| How to complete this task |
Output every record verbatim, and omit each picture.

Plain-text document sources
<<<<
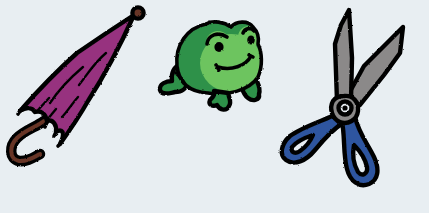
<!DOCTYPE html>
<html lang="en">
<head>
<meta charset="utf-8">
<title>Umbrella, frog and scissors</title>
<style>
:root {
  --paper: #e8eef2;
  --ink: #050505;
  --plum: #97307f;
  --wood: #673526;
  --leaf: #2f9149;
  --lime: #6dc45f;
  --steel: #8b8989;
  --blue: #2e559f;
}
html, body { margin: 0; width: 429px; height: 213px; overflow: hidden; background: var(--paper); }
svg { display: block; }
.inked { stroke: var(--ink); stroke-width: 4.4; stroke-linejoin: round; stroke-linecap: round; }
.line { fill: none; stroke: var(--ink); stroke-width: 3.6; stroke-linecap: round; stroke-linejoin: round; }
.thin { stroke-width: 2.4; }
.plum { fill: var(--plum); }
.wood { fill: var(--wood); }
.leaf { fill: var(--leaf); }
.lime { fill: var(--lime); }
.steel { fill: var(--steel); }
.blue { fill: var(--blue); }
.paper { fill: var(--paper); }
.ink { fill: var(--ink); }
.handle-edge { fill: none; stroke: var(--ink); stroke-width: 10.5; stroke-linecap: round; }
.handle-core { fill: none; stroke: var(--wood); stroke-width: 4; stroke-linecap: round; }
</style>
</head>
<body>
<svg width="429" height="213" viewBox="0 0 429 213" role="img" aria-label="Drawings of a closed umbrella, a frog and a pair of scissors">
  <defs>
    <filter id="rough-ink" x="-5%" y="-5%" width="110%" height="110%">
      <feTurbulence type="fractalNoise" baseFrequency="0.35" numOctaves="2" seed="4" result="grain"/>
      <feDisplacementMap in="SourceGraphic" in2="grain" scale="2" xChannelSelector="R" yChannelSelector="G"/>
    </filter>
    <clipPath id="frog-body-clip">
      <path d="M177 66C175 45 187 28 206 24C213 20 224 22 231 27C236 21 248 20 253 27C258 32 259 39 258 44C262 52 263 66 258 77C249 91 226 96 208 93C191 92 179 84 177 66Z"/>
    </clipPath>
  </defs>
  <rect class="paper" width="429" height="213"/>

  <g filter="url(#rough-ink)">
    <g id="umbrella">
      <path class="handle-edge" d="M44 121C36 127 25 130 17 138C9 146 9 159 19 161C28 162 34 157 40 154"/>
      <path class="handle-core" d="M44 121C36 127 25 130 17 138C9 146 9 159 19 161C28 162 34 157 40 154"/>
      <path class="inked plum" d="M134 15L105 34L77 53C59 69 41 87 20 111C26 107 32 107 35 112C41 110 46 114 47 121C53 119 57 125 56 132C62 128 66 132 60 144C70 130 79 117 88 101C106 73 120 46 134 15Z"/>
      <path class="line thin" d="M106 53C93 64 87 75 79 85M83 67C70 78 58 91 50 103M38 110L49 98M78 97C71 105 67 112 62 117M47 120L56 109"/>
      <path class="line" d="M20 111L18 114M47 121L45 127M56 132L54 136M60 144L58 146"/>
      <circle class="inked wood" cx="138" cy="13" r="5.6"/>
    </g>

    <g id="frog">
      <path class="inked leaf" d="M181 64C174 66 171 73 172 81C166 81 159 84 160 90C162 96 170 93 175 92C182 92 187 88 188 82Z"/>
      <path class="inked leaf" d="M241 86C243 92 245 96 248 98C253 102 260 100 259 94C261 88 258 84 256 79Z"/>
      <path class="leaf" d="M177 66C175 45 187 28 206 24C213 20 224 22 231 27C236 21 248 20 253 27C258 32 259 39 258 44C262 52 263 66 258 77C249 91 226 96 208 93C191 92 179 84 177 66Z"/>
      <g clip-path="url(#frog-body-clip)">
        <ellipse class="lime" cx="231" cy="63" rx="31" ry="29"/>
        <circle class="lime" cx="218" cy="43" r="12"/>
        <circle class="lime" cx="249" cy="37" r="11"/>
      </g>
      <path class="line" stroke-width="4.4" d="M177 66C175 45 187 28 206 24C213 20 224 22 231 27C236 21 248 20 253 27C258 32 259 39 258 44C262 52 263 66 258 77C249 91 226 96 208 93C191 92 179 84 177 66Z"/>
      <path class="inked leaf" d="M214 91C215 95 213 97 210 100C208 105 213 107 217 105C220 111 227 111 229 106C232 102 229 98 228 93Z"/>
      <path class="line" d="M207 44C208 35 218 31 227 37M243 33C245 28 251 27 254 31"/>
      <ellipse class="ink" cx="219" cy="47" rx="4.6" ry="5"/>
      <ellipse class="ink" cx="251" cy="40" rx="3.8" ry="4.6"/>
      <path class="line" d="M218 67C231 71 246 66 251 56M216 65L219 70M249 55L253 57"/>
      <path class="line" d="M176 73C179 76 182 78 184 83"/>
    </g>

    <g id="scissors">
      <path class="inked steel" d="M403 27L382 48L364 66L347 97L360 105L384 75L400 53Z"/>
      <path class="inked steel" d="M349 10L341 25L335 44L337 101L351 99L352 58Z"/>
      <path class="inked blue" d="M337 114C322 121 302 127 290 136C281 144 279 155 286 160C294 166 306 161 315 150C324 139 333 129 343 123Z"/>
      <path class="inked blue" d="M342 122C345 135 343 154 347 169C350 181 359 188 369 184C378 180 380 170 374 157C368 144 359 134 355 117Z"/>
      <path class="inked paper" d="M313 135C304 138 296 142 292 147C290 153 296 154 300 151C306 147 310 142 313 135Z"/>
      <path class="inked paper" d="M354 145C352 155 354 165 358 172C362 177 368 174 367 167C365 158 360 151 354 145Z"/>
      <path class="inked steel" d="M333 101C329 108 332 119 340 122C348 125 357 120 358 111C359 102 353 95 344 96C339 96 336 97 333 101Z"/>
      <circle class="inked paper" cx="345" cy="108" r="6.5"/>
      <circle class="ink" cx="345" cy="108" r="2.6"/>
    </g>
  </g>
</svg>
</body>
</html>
>>>>
| Written reply |
<!DOCTYPE html>
<html lang="en">
<head>
<meta charset="utf-8">
<title>Umbrella, frog and scissors</title>
<style>
:root {
  --paper: #e8eef2;
  --ink: #050505;
  --plum: #97307f;
  --wood: #673526;
  --leaf: #2f9149;
  --lime: #6dc45f;
  --steel: #8b8989;
  --blue: #2e559f;
}
html, body { margin: 0; width: 429px; height: 213px; overflow: hidden; background: var(--paper); }
svg { display: block; }
.inked { stroke: var(--ink); stroke-width: 4.4; stroke-linejoin: round; stroke-linecap: round; }
.line { fill: none; stroke: var(--ink); stroke-width: 3.6; stroke-linecap: round; stroke-linejoin: round; }
.thin { stroke-width: 2.4; }
.plum { fill: var(--plum); }
.wood { fill: var(--wood); }
.leaf { fill: var(--leaf); }
.lime { fill: var(--lime); }
.steel { fill: var(--steel); }
.blue { fill: var(--blue); }
.paper { fill: var(--paper); }
.ink { fill: var(--ink); }
.handle-edge { fill: none; stroke: var(--ink); stroke-width: 10.5; stroke-linecap: round; }
.handle-core { fill: none; stroke: var(--wood); stroke-width: 4; stroke-linecap: round; }
</style>
</head>
<body>
<svg width="429" height="213" viewBox="0 0 429 213" role="img" aria-label="Drawings of a closed umbrella, a frog and a pair of scissors">
  <defs>
    <filter id="rough-ink" x="-5%" y="-5%" width="110%" height="110%">
      <feTurbulence type="fractalNoise" baseFrequency="0.35" numOctaves="2" seed="4" result="grain"/>
      <feDisplacementMap in="SourceGraphic" in2="grain" scale="2" xChannelSelector="R" yChannelSelector="G"/>
    </filter>
    <clipPath id="frog-body-clip">
      <path d="M177 66C175 45 187 28 206 24C213 20 224 22 231 27C236 21 248 20 253 27C258 32 259 39 258 44C262 52 263 66 258 77C249 91 226 96 208 93C191 92 179 84 177 66Z"/>
    </clipPath>
  </defs>
  <rect class="paper" width="429" height="213"/>

  <g filter="url(#rough-ink)">
    <g id="umbrella">
      <path class="handle-edge" d="M44 121C36 127 25 130 17 138C9 146 9 159 19 161C28 162 34 157 40 154"/>
      <path class="handle-core" d="M44 121C36 127 25 130 17 138C9 146 9 159 19 161C28 162 34 157 40 154"/>
      <path class="inked plum" d="M134 15L105 34L77 53C59 69 41 87 20 111C26 107 32 107 35 112C41 110 46 114 47 121C53 119 57 125 56 132C62 128 66 132 60 144C70 130 79 117 88 101C106 73 120 46 134 15Z"/>
      <path class="line thin" d="M106 53C93 64 87 75 79 85M83 67C70 78 58 91 50 103M38 110L49 98M78 97C71 105 67 112 62 117M47 120L56 109"/>
      <path class="line" d="M20 111L18 114M47 121L45 127M56 132L54 136M60 144L58 146"/>
      <circle class="inked wood" cx="138" cy="13" r="5.6"/>
    </g>

    <g id="frog">
      <path class="inked leaf" d="M181 64C174 66 171 73 172 81C166 81 159 84 160 90C162 96 170 93 175 92C182 92 187 88 188 82Z"/>
      <path class="inked leaf" d="M241 86C243 92 245 96 248 98C253 102 260 100 259 94C261 88 258 84 256 79Z"/>
      <path class="leaf" d="M177 66C175 45 187 28 206 24C213 20 224 22 231 27C236 21 248 20 253 27C258 32 259 39 258 44C262 52 263 66 258 77C249 91 226 96 208 93C191 92 179 84 177 66Z"/>
      <g clip-path="url(#frog-body-clip)">
        <ellipse class="lime" cx="231" cy="63" rx="31" ry="29"/>
        <circle class="lime" cx="218" cy="43" r="12"/>
        <circle class="lime" cx="249" cy="37" r="11"/>
      </g>
      <path class="line" stroke-width="4.4" d="M177 66C175 45 187 28 206 24C213 20 224 22 231 27C236 21 248 20 253 27C258 32 259 39 258 44C262 52 263 66 258 77C249 91 226 96 208 93C191 92 179 84 177 66Z"/>
      <path class="inked leaf" d="M214 91C215 95 213 97 210 100C208 105 213 107 217 105C220 111 227 111 229 106C232 102 229 98 228 93Z"/>
      <path class="line" d="M207 44C208 35 218 31 227 37M243 33C245 28 251 27 254 31"/>
      <ellipse class="ink" cx="219" cy="47" rx="4.6" ry="5"/>
      <ellipse class="ink" cx="251" cy="40" rx="3.8" ry="4.6"/>
      <path class="line" d="M218 67C231 71 246 66 251 56M216 65L219 70M249 55L253 57"/>
      <path class="line" d="M176 73C179 76 182 78 184 83"/>
    </g>

    <g id="scissors">
      <path class="inked steel" d="M403 27L382 48L364 66L347 97L360 105L384 75L400 53Z"/>
      <path class="inked steel" d="M349 10L341 25L335 44L337 101L351 99L352 58Z"/>
      <path class="inked blue" d="M337 114C322 121 302 127 290 136C281 144 279 155 286 160C294 166 306 161 315 150C324 139 333 129 343 123Z"/>
      <path class="inked blue" d="M342 122C345 135 343 154 347 169C350 181 359 188 369 184C378 180 380 170 374 157C368 144 359 134 355 117Z"/>
      <path class="inked paper" d="M313 135C304 138 296 142 292 147C290 153 296 154 300 151C306 147 310 142 313 135Z"/>
      <path class="inked paper" d="M354 145C352 155 354 165 358 172C362 177 368 174 367 167C365 158 360 151 354 145Z"/>
      <path class="inked steel" d="M333 101C329 108 332 119 340 122C348 125 357 120 358 111C359 102 353 95 344 96C339 96 336 97 333 101Z"/>
      <circle class="inked paper" cx="345" cy="108" r="6.5"/>
      <circle class="ink" cx="345" cy="108" r="2.6"/>
    </g>
  </g>
</svg>
</body>
</html>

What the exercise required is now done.